- Maintenance and repair: This doesn't refer to occasional jobs like painting and replacing a roof, for which you may need to tap savings or a home equity line of credit. This category covers the far more common on-going repair headaches like leaky plumbing, failed furnaces, and drafty windows. Housekeeping and gardening services and equipment also come under this expense category. As seniors age, the need for services grows as health and living circumstances change. A common rule of thumb is to establish from 2% to 4% of the value of your home as your annual maintenance and repair budget. If 2% is too big of a stretch, forcing you to spend down your savings faster than you intended, you may want to think about downsizing your home as a new year's resolution, and look for newer, more modest housing in a less expensive area – or even renting.
- Homeowners and renter's insurance: With severe weather-related disasters, homeowner's insurance is one of the top ten fastest rising senior costs. If you haven't done so recently, review your coverage and determine whether it's based on the current value of your home and realistic current replacement costs. Many policies have new deductibles for wind and hurricane damage based on a percentage of your home's value, so take care and look before being tempted to increase deductibles to lower premium costs.

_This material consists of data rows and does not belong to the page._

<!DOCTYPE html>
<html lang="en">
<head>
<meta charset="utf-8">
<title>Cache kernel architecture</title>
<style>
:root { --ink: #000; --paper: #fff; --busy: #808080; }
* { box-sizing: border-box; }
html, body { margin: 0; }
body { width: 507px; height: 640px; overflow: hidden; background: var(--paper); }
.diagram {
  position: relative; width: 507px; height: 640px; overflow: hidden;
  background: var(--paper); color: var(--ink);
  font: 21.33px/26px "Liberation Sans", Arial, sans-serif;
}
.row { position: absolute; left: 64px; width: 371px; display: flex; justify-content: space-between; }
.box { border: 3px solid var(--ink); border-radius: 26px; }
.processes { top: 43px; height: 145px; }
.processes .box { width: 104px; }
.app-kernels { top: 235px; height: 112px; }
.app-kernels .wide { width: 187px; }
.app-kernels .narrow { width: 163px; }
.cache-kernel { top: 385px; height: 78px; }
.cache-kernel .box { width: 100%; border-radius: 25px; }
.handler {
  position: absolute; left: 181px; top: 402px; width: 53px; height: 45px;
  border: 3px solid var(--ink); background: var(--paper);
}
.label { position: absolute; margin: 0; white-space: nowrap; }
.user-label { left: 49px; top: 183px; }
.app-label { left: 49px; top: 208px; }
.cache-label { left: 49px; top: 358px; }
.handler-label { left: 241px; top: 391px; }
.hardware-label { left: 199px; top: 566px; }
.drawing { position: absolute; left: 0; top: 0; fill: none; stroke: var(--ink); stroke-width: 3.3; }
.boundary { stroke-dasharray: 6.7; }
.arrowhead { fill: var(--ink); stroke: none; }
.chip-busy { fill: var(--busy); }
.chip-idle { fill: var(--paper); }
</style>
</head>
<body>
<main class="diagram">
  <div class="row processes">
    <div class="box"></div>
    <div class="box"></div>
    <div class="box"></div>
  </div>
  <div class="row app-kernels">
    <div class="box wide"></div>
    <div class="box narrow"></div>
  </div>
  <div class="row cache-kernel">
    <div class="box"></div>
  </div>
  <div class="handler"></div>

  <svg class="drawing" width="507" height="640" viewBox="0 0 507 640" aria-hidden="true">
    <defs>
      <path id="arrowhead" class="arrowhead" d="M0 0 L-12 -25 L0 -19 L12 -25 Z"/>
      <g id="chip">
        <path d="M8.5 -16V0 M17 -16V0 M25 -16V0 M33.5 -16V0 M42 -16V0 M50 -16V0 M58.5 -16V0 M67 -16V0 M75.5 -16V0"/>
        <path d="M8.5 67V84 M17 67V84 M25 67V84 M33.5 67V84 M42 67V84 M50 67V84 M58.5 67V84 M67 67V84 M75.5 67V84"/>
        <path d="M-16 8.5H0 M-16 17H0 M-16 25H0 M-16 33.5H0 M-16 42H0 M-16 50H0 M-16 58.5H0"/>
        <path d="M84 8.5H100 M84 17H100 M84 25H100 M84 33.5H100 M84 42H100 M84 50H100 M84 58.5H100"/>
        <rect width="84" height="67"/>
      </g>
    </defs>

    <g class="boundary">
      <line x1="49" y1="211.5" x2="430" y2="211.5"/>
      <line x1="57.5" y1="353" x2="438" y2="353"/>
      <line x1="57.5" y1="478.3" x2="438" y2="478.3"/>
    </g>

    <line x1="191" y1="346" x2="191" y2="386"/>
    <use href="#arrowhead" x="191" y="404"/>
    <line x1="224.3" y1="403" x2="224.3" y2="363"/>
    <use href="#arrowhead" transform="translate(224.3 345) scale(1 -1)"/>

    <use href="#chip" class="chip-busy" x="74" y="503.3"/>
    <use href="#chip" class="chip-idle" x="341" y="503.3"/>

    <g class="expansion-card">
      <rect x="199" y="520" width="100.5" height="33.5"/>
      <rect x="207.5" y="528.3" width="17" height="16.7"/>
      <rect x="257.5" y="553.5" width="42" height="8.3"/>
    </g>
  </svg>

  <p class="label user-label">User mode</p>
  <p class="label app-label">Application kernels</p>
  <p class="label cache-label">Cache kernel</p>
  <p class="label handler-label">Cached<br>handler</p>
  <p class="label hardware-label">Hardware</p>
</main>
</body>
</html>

Do shop around with other highly rated insurers to see if you can lower your premiums.
- Heating and cooling: According to TSCL's Annual Survey of senior costs, residential fuel oil has been the fastest rising expense for more than a decade. According to the U.S. Energy Information Administration, a 250-gallon delivery of home heating oil this season may cost more than $907. With the average monthly Social Security payment around $1,100, that's a cost few seniors can afford and still have something left over for groceries. Take time to survey suppliers in your area and compare costs. Do ask for a senior citizen discount and learn the supplier's payment options. Financing your heating fuel through the supplier may give you smaller, more manageable payments, but you will pay financing fees and interest. With interest so low on savings, it sometimes makes sense to pay in full when you can to save financing charges.

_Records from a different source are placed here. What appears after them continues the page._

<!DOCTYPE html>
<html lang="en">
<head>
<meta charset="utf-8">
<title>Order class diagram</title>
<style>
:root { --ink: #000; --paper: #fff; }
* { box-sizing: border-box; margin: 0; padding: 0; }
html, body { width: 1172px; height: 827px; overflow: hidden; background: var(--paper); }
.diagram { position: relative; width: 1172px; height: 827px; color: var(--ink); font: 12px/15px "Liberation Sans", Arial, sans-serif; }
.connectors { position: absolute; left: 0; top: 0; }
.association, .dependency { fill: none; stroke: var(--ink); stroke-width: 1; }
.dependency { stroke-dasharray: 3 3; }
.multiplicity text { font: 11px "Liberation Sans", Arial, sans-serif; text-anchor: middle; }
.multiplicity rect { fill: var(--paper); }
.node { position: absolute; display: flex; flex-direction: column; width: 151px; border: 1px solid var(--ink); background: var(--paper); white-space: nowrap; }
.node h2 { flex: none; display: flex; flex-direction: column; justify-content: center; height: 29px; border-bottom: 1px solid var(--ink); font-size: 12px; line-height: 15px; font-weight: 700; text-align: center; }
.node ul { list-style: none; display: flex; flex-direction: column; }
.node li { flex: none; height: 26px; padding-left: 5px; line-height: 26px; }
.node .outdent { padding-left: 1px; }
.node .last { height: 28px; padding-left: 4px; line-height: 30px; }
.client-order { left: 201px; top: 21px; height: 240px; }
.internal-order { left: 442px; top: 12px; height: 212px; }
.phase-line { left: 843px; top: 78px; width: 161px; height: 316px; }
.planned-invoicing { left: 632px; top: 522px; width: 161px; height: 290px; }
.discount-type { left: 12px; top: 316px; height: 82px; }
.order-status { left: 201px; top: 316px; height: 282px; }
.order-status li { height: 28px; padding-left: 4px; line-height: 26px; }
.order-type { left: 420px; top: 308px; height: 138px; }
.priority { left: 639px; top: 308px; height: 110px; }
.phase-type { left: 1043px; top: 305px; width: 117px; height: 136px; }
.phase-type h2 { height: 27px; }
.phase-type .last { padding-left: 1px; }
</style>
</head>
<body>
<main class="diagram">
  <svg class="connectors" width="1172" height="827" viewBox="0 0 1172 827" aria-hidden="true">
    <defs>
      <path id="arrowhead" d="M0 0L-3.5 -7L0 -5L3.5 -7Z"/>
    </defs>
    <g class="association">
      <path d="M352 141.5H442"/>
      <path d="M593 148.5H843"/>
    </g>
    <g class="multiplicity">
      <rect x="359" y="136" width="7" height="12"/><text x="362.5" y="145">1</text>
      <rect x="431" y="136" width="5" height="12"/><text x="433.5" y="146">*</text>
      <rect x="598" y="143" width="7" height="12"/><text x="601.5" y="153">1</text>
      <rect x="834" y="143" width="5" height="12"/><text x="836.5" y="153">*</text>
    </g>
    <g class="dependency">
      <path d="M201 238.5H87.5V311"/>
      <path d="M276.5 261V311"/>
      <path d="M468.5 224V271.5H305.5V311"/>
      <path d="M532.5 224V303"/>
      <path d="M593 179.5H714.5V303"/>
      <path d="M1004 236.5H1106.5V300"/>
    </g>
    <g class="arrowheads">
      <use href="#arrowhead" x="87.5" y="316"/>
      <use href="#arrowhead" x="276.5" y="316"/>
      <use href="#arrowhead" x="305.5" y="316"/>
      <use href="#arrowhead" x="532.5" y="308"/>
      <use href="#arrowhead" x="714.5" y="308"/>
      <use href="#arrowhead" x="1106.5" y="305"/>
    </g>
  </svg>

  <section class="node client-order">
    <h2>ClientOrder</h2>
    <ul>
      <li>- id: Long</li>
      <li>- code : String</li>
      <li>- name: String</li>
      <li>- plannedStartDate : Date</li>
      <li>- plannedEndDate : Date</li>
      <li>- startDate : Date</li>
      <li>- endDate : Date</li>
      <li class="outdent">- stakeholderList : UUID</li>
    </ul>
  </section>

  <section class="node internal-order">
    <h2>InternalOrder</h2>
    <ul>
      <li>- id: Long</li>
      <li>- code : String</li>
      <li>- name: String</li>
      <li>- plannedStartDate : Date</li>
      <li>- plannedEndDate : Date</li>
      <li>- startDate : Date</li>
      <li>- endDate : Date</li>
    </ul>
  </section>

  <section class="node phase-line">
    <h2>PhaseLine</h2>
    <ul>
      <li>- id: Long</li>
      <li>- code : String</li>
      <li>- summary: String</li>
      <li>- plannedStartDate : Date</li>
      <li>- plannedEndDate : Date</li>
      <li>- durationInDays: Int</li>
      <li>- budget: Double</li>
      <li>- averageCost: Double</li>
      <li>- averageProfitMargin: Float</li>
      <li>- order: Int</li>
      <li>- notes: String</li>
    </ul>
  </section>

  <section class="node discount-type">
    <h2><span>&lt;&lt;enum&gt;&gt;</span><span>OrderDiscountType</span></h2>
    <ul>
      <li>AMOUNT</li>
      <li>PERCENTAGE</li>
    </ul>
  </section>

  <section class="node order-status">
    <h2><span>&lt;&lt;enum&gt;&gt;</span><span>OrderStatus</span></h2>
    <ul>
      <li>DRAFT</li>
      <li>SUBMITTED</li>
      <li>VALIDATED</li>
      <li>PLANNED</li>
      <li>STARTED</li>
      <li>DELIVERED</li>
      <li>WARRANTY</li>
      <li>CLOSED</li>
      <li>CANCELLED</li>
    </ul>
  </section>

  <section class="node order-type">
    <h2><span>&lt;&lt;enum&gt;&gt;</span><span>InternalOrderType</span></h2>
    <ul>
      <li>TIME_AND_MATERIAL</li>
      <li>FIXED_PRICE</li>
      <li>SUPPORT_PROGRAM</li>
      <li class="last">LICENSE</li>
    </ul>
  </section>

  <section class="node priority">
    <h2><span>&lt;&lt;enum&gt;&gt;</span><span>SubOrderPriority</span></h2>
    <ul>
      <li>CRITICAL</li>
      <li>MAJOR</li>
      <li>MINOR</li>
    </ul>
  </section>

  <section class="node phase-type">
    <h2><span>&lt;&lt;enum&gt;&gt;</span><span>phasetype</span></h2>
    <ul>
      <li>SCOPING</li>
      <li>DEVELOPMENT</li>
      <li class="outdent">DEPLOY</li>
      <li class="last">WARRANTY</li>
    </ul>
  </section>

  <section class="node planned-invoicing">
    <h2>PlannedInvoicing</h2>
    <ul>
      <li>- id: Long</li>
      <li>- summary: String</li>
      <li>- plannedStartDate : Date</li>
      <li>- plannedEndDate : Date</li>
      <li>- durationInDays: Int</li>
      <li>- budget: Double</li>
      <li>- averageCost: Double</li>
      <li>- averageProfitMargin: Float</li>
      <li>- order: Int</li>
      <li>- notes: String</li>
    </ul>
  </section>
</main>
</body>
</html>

- Medical: Medicare recently reported the lowest growth in healthcare costs on record based on spending through 2010. But that's not the case for seniors. In fact, since 2000, Medicare Part B costs rose as fast as the cost of gasoline. Seniors will receive notification this month of their Medicare Part B premium for 2014. It's also important to check your Part D drug coverage. Medicare Part D's infamous drug coverage gap, aka the "doughnut hole," is slowly closing – a widely touted benefit of the 2010 healthcare law. Several Part D costs, like the "standard" deductible, and the out-of-pocket costs thresholds, will be lower in 2014. But for the first time since Part D started, the initial coverage amount, the amount all seniors use when they fill a prescription, will be less generous – by $120. That means you may hit the doughnut hole coverage gap sooner.
- Food: The cost of food has been rising faster in recent years and food prices have easily outpaced overall inflation for many other types of goods. Among other senior spending categories, only prices for oil-based products and medical care have risen faster than food prices. The U.S. Department of Agriculture (USDA) reports that meat prices, particularly beef and veal, are at record highs, and the USDA expects high prices for beef products through 2014. Poultry prices remain high but are falling. Try new recipes and plan menus. Use lower–cost cuts of meat and poultry and stretch your servings using less expensive sources of protein like beans, tofu, and high protein whole grains. Four chicken leg quarters that sell for under $1.49 per pound, for example, can yield 12 — one cup servings of home made chicken and whole grain rice soup, especially good made with white soup beans and fresh chopped mustard greens or endive. Freeze the extra and share with homebound friends.